- 19 March, 2007 23:00
Vitria Technology and CA have released service-oriented architecture software products aimed at letting customers more easily monitor and fix problems that occur in an SOA environment.
The announcements follow others made recently by IBM, Sun Microsystems and Infor. IBM is focusing on merging virtualisation with SOA and making it easier to deploy a service-oriented architecture, while Sun's offering focuses on the security and automation of large numbers of transactions and trading partners across multiple applications and systems.
Infor recently unveiled an SOA strategy called Open SOA, which helps companies build an event-driven SOA in which applications and software components can be deployed and upgraded without disrupting other enterprise systems.
In related SOA news, Vitria is releasing Business Accelerator, an SOA platform that allows enterprises to design business processes and deploy them on any type of application server.
"It's a new cut at SOA infrastructure and I think that Vitria pretty much had to do this," says Gartner analyst Roy Schulte. "It helps with the integration problems where you are connecting service components or service outlets. When you're connecting chunks of software which are different from each other, you need an intelligent backbone, and that's really what they have here."
Vitria also announced Resolution Accelerator 3.0, a product that resolves runtime errors or other computer problems that cause delays, high costs and customer dissatisfaction. It will be released at the end of the month.
This version of Resolution Accelerator includes a mass repair function that recognises common root causes of errors and provides a simple way to correct them all at the same time. Thousands of errors can be caused simultaneously by problems such as power outages or system outages, notes Dale Skeen, CEO and cofounder of Vitria.
Error, or exception, management becomes a bigger problem in SOA environments because they involve more applications from more vendors than standard IT infrastructures, Skeen says.
Last week, IBM said it has developed five new configurations for its System p servers that merge virtualisation and service-oriented architecture software to ease SOA rollouts.
The configurations combine IBM server and virtualisation technology with IBM SOA-based software offerings such as Websphere, Tivoli and Information Management.
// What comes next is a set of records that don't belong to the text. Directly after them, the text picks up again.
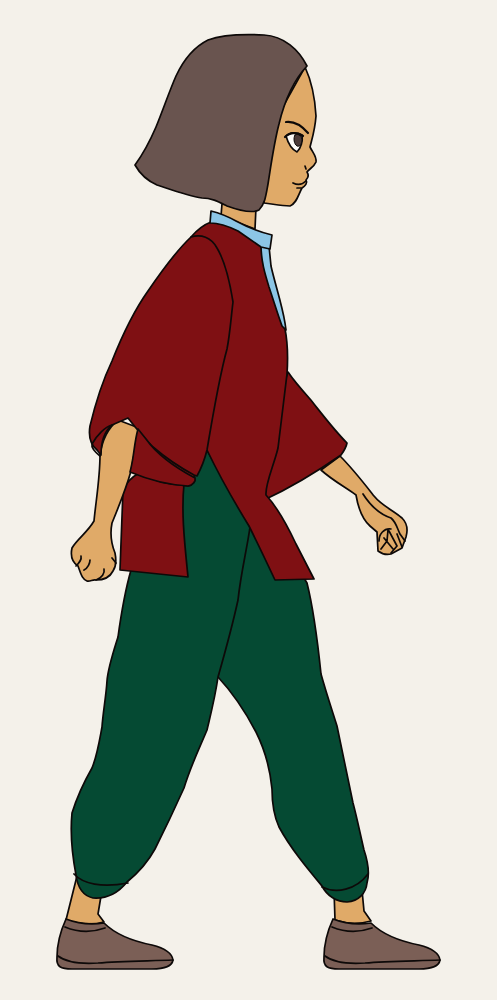
<!DOCTYPE html>
<html lang="en">
<head>
<meta charset="utf-8">
<title>Walking figure</title>
<style>
:root{--paper:#f4f1ea;--ink:#0d0908;--skin:#e0aa68;--hair:#69544f;--tunic:#7f1013;--collar:#8cc6e6;--trousers:#054a33;--shoe:#7b5f56;--eye:#fdfbf8;--iris:#4b3a38}
html,body{margin:0;background:var(--paper);overflow:hidden}
svg{display:block;width:497px;height:1000px}
.figure{stroke:var(--ink);stroke-width:1.7;stroke-linejoin:round;stroke-linecap:round}
.skin{fill:var(--skin)}
.hair{fill:var(--hair)}
.tunic{fill:var(--tunic)}
.collar{fill:var(--collar)}
.trousers{fill:var(--trousers)}
.shoe{fill:var(--shoe)}
.line{fill:none}
</style>
</head>
<body>
<svg viewBox="0 0 497 1000" role="img" aria-label="Drawn figure in a red tunic and green trousers walking to the right">
<defs>
<g id="shoe">
<path class="shoe" d="M66 919C61 930 57 944 57 957C56 967 61 969 72 969L152 969C165 969 172 966 173 960C172 953 164 948 152 945C132 941 116 935 104 923C90 925 76 923 66 919Z"/>
<path class="line" d="M65 927C77 932 91 933 105 928M58 956C67 963 82 964 98 963C120 961 148 961 173 960"/>
</g>
</defs>
<g class="figure">
<g id="ankles">
<path class="skin" d="M77 876L66 920C78 924 92 925 104 922L98 914L102 890Z"/>
<path class="skin" d="M334 890L335 920C347 924 360 924 371 921L364 911L362 890Z"/>
</g>
<use href="#shoe"/>
<use href="#shoe" x="267"/>
<g id="far-arm">
<path class="skin" d="M321 470C332 480 345 487 356 495C358 507 361 518 370 526L377 532L378 551C382 554 387 555 391 554L402 548L406 537C408 530 408 524 402 518C393 510 382 506 374 496C363 482 353 469 340 456Z"/>
<path class="line" d="M363 494C370 505 379 514 391 518C396 522 397 528 400 534L405 541M391 529C384 528 379 534 379 541M388 530L387 541L381 549M389 531L397 546L391 553M384 538L393 549M397 534L402 547"/>
<path class="tunic" d="M288 372C294 381 302 390 310 399C322 414 334 430 347 443C346 448 344 451 341 455C318 471 292 487 264 500L262 450Z"/>
</g>
<g id="trousers">
<path class="trousers" d="M218 677C232 692 245 711 256 732C264 748 270 768 272 789C272 803 274 816 279 827C291 849 307 868 322 886C327 896 337 902 347 902C359 901 366 893 367 883C370 873 368 862 364 850C360 833 357 818 353 803L337 726C331 707 326 692 321 674C318 645 314 611 307 583L262 510L240 510Z"/>
<path class="trousers" d="M131 570C125 591 121 615 118 637C113 653 108 668 107 681C106 697 103 712 102 727C99 743 97 756 92 768C84 782 77 797 72 813C70 834 72 854 76 875C78 890 84 896 93 898C107 899 119 892 127 882C138 873 149 860 155 849C165 829 175 808 184 788C191 765 200 747 207 730C211 713 215 698 218 677C226 649 233 623 238 600C241 572 247 549 250 527L207 450L182 484Z"/>
<path class="line" d="M74 874C83 884 102 888 128 883M322 887C336 894 356 890 368 874"/>
</g>
<g id="neck">
<path class="skin" d="M222 204L221 216L255 229L256 207Z"/>
</g>
<g id="tunic">
<path class="tunic" d="M139 473C132 477 126 483 123 490L120 570L188 577C185 546 181 514 184 484Z"/>
<path class="tunic" d="M191 237C197 230 203 225 211 222L234 227L261 245L271 290L285 329C288 344 288 359 287 374C284 400 281 425 278 448C274 465 265 484 266 495C278 508 288 527 296 544L314 579L275 580C267 563 258 544 249 526C233 500 219 475 207 450L190 470Z"/>
</g>
<g id="collar">
<path class="collar" d="M261 245C261 261 265 274 269 287C274 302 278 315 282 326L286 330L285 323C282 304 275 284 271 266L269 246Z"/>
<path class="collar" d="M211 211L210 223C218 223 228 226 238 231L261 247L270 249L272 235C260 232 247 227 236 221C227 216 219 213 211 211Z"/>
</g>
<g id="near-arm">
<path class="skin" d="M118 420C108 428 102 441 100 455C100 478 96 500 94 521C87 533 77 539 72 548C70 557 72 562 78 566C81 574 82 579 87 581C90 582 93 579 96 580C104 580 110 577 113 571C117 565 116 558 115 553C111 543 110 533 112 523C119 506 126 489 131 471L139 428Z"/>
<path class="line" d="M76 566C79 563 82 560 81 556M84 570C88 568 90 563 90 560M96 580C102 578 105 573 104 569M112 558L116 563"/>
<path class="tunic" d="M191 237C175 252 161 272 148 291C133 312 122 336 112 361C102 382 95 405 90 426C88 438 91 445 97 450L101 455C101 441 105 431 112 425L128 418C135 427 143 437 153 447C167 459 181 468 194 475C196 482 193 485 188 486C171 485 151 480 133 472L135 465L153 447C167 459 181 468 194 475L197 476C202 467 205 458 207 450C212 420 219 378 227 349C230 334 231 318 233 302C230 283 226 263 217 248C211 237 201 234 191 237Z"/>
<path class="tunic" d="M138 429C134 443 134 458 130 472C149 480 170 485 188 486C193 485 196 481 195 478C178 469 158 456 146 439Z"/>
<path class="line" d="M92 444C97 435 105 427 112 425M100 456C95 452 91 448 92 444"/>
</g>
<g id="head">
<path class="skin" d="M305 67C311 80 315 98 316 116C315 130 312 139 310 147C313 153 317 157 316 162C314 167 309 169 307 172C309 175 308 178 306 180C308 183 305 186 302 188C298 195 297 203 290 206C281 206 273 204 264 203L270 130Z"/>
<path class="hair" d="M307 66C299 50 284 36 264 35C244 34 224 34 208 40C194 47 183 61 176 76C169 92 163 110 156 127C150 141 143 154 135 165C140 174 148 181 157 185C172 190 188 196 202 198C212 198 219 202 227 206C238 210 251 214 259 210C265 204 266 195 268 184C271 165 274 143 279 124C284 103 292 82 307 66Z"/>
<g id="face">
<path d="M286 136C290 132 297 132 302 135C303 141 301 148 297 152C291 149 288 143 286 136Z" fill="var(--eye)"/>
<path d="M295 135C299 133 302 136 302 141C301 145 299 147 297 146C294 144 293 138 295 135Z" fill="var(--iris)" stroke-width="1"/>
<path class="line" stroke-width="2.2" d="M285 137C290 132 297 132 303 136M286 122C294 121 302 126 308 133"/>
<path class="line" d="M293 183C297 185 302 185 306 181M297 188L301 188M305 166L306 169"/>
</g>
</g>
</g>
</svg>
</body>
</html>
Early this month, Sun Microsystems announced the availability of its Identity-Enabled Business-to-Business solution, which it says securely centralises and automates management of large numbers of transactions and trading partners across multiple applications and systems.
"As companies tackle larger B2B integration projects, these corporations are challenged with developing a B2B platform that can be re-used across multiple projects and which can provide a single point of entry into the company's firewalls," Sun said in a press release.
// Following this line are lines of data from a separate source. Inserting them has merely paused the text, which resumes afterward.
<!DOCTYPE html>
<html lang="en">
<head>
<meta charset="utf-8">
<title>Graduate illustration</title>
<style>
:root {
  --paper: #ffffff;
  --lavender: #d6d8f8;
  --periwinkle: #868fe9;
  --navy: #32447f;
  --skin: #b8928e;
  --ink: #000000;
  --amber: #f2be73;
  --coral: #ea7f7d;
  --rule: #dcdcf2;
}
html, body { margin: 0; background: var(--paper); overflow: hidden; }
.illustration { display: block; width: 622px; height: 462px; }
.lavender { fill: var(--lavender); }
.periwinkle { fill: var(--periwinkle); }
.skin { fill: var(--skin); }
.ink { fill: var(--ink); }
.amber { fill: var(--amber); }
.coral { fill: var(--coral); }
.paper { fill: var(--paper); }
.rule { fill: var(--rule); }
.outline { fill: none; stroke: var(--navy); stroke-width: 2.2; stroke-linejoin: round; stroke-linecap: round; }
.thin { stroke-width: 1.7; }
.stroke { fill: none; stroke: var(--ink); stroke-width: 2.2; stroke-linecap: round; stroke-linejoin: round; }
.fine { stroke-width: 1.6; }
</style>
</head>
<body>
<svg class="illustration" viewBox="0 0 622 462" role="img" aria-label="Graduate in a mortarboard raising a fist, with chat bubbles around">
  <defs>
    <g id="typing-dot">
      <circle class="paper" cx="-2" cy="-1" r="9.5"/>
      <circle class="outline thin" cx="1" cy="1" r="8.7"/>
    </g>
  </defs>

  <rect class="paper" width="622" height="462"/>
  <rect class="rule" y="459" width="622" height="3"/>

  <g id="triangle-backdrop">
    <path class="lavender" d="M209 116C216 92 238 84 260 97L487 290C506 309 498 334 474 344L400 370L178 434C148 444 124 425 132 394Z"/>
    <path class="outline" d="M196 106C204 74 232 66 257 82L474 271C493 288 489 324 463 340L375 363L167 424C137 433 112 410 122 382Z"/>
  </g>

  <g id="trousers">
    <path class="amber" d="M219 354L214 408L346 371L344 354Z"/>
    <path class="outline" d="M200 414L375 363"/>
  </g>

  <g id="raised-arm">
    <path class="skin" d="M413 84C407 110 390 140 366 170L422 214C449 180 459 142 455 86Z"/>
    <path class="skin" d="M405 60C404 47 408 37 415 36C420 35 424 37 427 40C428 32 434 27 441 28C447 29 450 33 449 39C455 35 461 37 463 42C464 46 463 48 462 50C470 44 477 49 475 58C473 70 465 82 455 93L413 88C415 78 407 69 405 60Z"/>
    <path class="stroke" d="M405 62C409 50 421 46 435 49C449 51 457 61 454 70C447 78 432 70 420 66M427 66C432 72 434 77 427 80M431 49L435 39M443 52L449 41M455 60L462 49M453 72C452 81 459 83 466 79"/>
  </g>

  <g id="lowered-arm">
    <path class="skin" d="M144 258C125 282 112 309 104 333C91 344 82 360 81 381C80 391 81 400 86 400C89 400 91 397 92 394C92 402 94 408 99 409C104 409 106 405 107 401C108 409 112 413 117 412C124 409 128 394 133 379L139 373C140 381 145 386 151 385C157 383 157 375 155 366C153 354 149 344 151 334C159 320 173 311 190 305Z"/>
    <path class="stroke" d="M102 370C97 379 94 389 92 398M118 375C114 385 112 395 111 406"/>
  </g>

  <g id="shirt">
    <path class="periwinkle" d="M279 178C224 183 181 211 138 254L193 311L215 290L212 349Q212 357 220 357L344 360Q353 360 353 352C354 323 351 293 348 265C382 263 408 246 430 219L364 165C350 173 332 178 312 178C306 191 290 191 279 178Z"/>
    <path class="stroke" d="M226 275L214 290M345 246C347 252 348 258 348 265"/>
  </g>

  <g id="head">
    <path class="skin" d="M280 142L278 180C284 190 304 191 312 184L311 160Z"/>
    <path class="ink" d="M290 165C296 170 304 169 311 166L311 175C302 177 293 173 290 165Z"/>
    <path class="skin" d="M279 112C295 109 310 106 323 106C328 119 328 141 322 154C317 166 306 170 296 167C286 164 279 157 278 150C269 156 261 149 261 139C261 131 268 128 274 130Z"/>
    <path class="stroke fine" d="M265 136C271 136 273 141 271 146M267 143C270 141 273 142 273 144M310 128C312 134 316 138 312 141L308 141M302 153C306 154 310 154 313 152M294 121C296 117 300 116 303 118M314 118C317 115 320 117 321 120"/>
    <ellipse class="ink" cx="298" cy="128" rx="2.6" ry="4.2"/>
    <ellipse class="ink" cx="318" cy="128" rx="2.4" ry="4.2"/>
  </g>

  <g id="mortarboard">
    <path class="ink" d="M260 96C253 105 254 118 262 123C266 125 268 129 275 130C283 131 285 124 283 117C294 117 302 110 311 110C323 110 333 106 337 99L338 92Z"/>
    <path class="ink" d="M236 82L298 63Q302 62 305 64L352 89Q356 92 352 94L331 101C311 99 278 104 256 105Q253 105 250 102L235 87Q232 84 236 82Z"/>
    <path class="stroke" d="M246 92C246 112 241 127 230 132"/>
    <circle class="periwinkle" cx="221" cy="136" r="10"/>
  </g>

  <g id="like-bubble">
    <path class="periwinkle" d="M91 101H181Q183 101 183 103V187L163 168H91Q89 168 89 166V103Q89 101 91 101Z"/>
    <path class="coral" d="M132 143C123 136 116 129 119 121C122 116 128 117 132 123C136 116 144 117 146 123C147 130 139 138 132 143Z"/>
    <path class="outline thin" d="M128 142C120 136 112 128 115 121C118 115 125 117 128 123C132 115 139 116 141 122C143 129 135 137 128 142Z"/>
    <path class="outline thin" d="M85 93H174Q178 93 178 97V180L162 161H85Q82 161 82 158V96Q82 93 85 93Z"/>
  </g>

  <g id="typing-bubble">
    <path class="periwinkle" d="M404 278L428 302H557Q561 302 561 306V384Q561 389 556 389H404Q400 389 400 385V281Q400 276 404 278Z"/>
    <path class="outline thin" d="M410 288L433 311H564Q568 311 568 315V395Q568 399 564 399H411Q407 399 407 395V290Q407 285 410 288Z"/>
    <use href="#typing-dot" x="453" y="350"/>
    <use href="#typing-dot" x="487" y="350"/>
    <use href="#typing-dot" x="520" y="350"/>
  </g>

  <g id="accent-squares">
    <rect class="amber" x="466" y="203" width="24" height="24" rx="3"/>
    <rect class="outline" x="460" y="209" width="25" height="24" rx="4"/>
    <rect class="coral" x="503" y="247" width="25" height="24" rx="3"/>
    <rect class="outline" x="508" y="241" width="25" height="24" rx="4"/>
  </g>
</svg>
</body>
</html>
Last week, Infor unveiled Open SOA, a distributed architecture that lets companies create environments that use software components built in-house or by many different vendors, rather than an environment focused on one vendor's products.
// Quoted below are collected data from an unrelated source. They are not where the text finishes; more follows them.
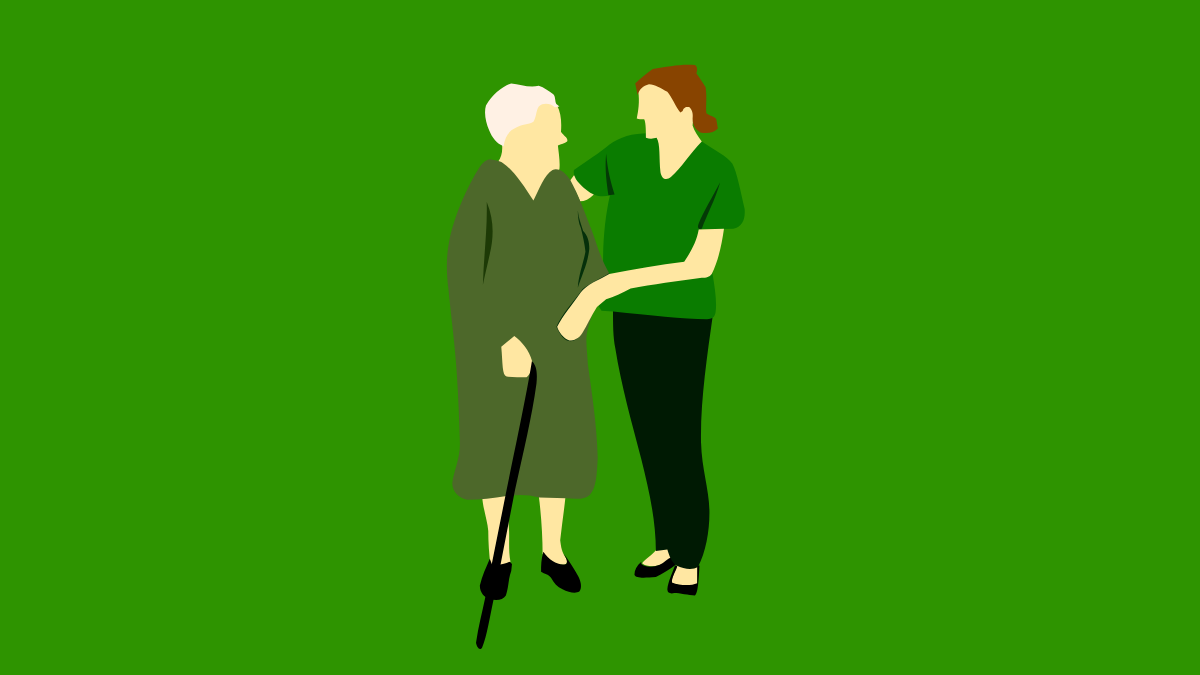
<!DOCTYPE html>
<html lang="en">
<head>
<meta charset="utf-8">
<meta name="viewport" content="width=1200">
<title>Carer and elder</title>
<style>
:root {
  --meadow: #2e9400;
  --skin: #ffe7a2;
  --white-hair: #fff1e4;
  --auburn: #884400;
  --robe: #4d682a;
  --robe-fold: #1d3a06;
  --robe-fold-deep: #05300a;
  --tunic: #0a7c00;
  --tunic-fold: #043a06;
  --trousers: #001a03;
  --ink: #000000;
}
html, body { margin: 0; height: 100%; overflow: hidden; background: var(--meadow); }
.canvas { position: relative; width: 1200px; height: 675px; overflow: hidden; background: var(--meadow); }
.canvas svg { display: block; width: 1200px; height: 675px; }
.skin { fill: var(--skin); }
.white-hair { fill: var(--white-hair); }
.auburn { fill: var(--auburn); }
.robe { fill: var(--robe); }
.robe-fold { fill: var(--robe-fold); }
.robe-fold-deep { fill: var(--robe-fold-deep); }
.tunic { fill: var(--tunic); }
.tunic-fold { fill: var(--tunic-fold); }
.trousers { fill: var(--trousers); }
.ink { fill: var(--ink); }
</style>
</head>
<body>
<main class="canvas">
<svg viewBox="0 0 1568 882" role="img" aria-label="A carer in a green tunic supports an elderly woman with a walking cane">

  <g id="carer">
    <path class="skin" d="M750 229 L744 237 C750 245 754 253 758 263 C764 263 770 260 776 254 L768 240 Z"/>

    <g id="carer-shoes">
      <path class="skin" d="M857 719 C851 726 843 731 839 736 C846 742 860 740 866 737 C872 734 877 730 880 728 L874 716 Z"/>
      <path class="ink" d="M838 734 C832 739 829 745 829 751 C831 756 842 755 857 754 C865 750 875 744 883 738 L877 728 C872 730 868 735 862 738 C854 741 844 742 838 737 Z"/>
      <path class="skin" d="M884 739 C882 748 878 755 877 761 C886 766 902 766 911 763 L912 737 Z"/>
      <path class="ink" d="M882 739 C878 750 873 760 872 770 C872 775 876 776 881 775 C888 775 900 778 908 778 C912 776 913 758 914 739 L911 739 L911 762 C902 766 888 765 878 761 C878 753 883 747 885 740 Z"/>
    </g>

    <path class="trousers" d="M801 404 C801 425 801 440 804 455 C812 505 825 550 838 600 C848 640 857 680 857 720 L872 718 C875 728 878 735 884 739 C894 744 905 745 912 741 C922 722 927 695 927 670 C927 640 917 615 916 578 C915 525 924 465 931 415 Z"/>

    <path class="tunic" d="M750 222 C766 211 784 199 796 189 C810 179 826 174 848 174 L861 182 L868 220 L917 185 C933 196 950 204 957 214 C963 225 968 252 973 273 C974 287 970 296 958 299 L917 300 L931 358 C934 375 937 395 935 408 C934 415 930 417 924 417 C892 417 850 412 801 407 L786 406 L779 395 L794 356 L788 343 C788 310 791 282 797 255 C788 258 776 257 766 248 C756 240 748 231 750 222 Z"/>
    <path class="tunic-fold" d="M792 201 C790 222 793 241 795 255 L803 254 C798 238 794 223 792 201 Z"/>
    <path class="tunic-fold" d="M941 238 C931 257 919 277 913 292 C911 297 912 300 917 299 C922 284 935 260 941 238 Z"/>

    <path class="skin" d="M834 119 C836 134 834 145 832 155 C836 157 840 155 842 156 C844 161 844 173 844 180 C850 182 854 181 858 180 C863 188 861 207 863 225 C865 235 871 236 877 231 C890 220 902 200 917 185 C912 178 907 171 905 164 L907 138 L890 138 L864 106 L846 104 Z"/>
    <path class="auburn" d="M833 124 C832 118 831 113 830 109 C838 101 846 95 853 90 C872 87 893 83 908 85 C912 87 911 93 910 96 C915 103 919 109 922 114 C924 128 922 139 923 148 C928 152 934 152 936 156 L938 168 C933 174 923 175 915 173 C908 169 905 163 905 155 C906 148 904 143 901 140 C898 140 894 139 892 145 L889 147 C883 140 878 127 872 120 C863 115 856 110 848 110 C840 112 836 116 833 124 Z"/>
  </g>

  <g id="elder">
    <g id="elder-legs">
      <path class="skin" d="M630 648 C631 665 637 680 638 694 C638 708 639 724 641 739 C649 743 660 738 667 734 C664 718 666 703 665 690 L662 648 Z"/>
      <path class="skin" d="M704 648 C707 671 709 700 709 724 C714 731 725 738 736 738 C741 738 742 734 740 730 C734 722 733 714 732 706 C734 687 737 668 739 648 Z"/>
      <path class="ink" d="M640 730 C635 742 630 752 627 765 C627 775 633 780 640 783 C650 785 657 784 661 778 C665 766 664 757 668 746 L669 737 L666 734 C660 737 650 739 643 738 Z"/>
      <path class="ink" d="M710 721 C707 731 707 739 707 747 C712 750 716 750 720 755 C724 762 728 767 735 770 C743 774 752 776 757 773 C761 768 759 759 755 752 C750 743 744 734 737 724 C740 730 742 734 740 737 C731 740 718 733 710 721 Z"/>
    </g>

    <path class="skin" d="M656 188 C657 199 655 205 651 211 L697 266 L731 221 C732 211 730 200 729 190 C733 188 738 188 741 185 C743 180 737 178 733 172 C734 159 733 148 728 138 L712 130 L664 170 Z"/>
    <path class="white-hair" d="M658 191 C649 188 643 180 639 170 C635 160 632 148 635 138 C643 124 656 113 668 109 C680 110 691 115 704 112 C711 114 717 119 723 123 C726 126 725 132 727 136 L731 139 L725 140 C719 135 710 134 704 139 C700 145 701 153 697 159 C691 163 681 162 674 167 C665 171 660 178 658 191 Z"/>

    <path class="robe" d="M641 208 C647 210 652 209 657 213 C671 222 684 242 697 262 C705 246 711 229 722 222 C731 219 739 226 745 235 C756 255 765 280 774 303 C780 320 785 338 796 357 L792 362 L777 400 L768 430 C764 445 768 462 768 475 C773 512 780 555 781 598 C780 620 779 638 771 646 C764 653 752 652 739 651 L705 650 C690 646 678 646 662 648 C644 651 628 653 610 653 C599 650 591 642 591 631 C593 615 601 600 601 580 C600 550 599 520 597 490 C595 455 589 410 586 378 C583 355 583 335 587 315 C594 281 611 243 627 218 C631 212 636 208 641 208 Z"/>
    <path class="robe-fold" d="M636 264 C646 288 645 311 640 332 C637 346 634 358 631 372 C632 335 637 300 636 264 Z"/>
    <path class="robe-fold-deep" d="M755 275 C756 285 759 292 762 302 C768 308 770 316 770 325 C768 345 760 360 755 376 C756 359 762 345 765 329 C764 318 761 306 759 298 C756 291 755 283 755 275 Z"/>
    <path class="skin" d="M672 439 C682 446 692 459 695 471 C697 480 693 489 688 493 C680 493 669 493 662 492 C656 490 657 475 655 453 Z"/>
    <path id="cane" class="ink" d="M695 472 C702 478 702 490 701 501 C695 545 684 590 673 640 L654 738 L645 783 C640 806 636 832 630 846 C627 851 623 846 622 840 C625 819 630 800 634 781 L643 735 L661 645 C671 595 682 545 692 490 Z"/>
  </g>

  <g id="supporting-arm">
    <path class="robe-fold-deep" d="M796 357 C783 365 769 371 761 378 C749 395 733 412 727 427 C732 438 737 445 745 446 C752 446 758 440 763 431 L790 380 Z"/>
    <path class="skin" d="M913 300 L946 299 C943 321 938 342 930 358 C927 362 923 363 917 363 C886 367 852 372 824 377 C813 383 802 388 792 391 L780 401 C773 412 767 425 761 435 C757 442 750 445 744 445 C736 442 730 434 728 427 C735 413 748 398 759 382 C766 372 782 366 796 358 C829 352 861 346 894 342 C904 327 910 316 913 300 Z"/>
  </g>

</svg>
</main>
</body>
</html>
"By remaining platform-independent, Infor Open SOA facilitates interoperability between different enterprise systems and prevents the need to 'rip-and-replace' to support the requirements of a proprietary middleware stack," Infor said in a press release.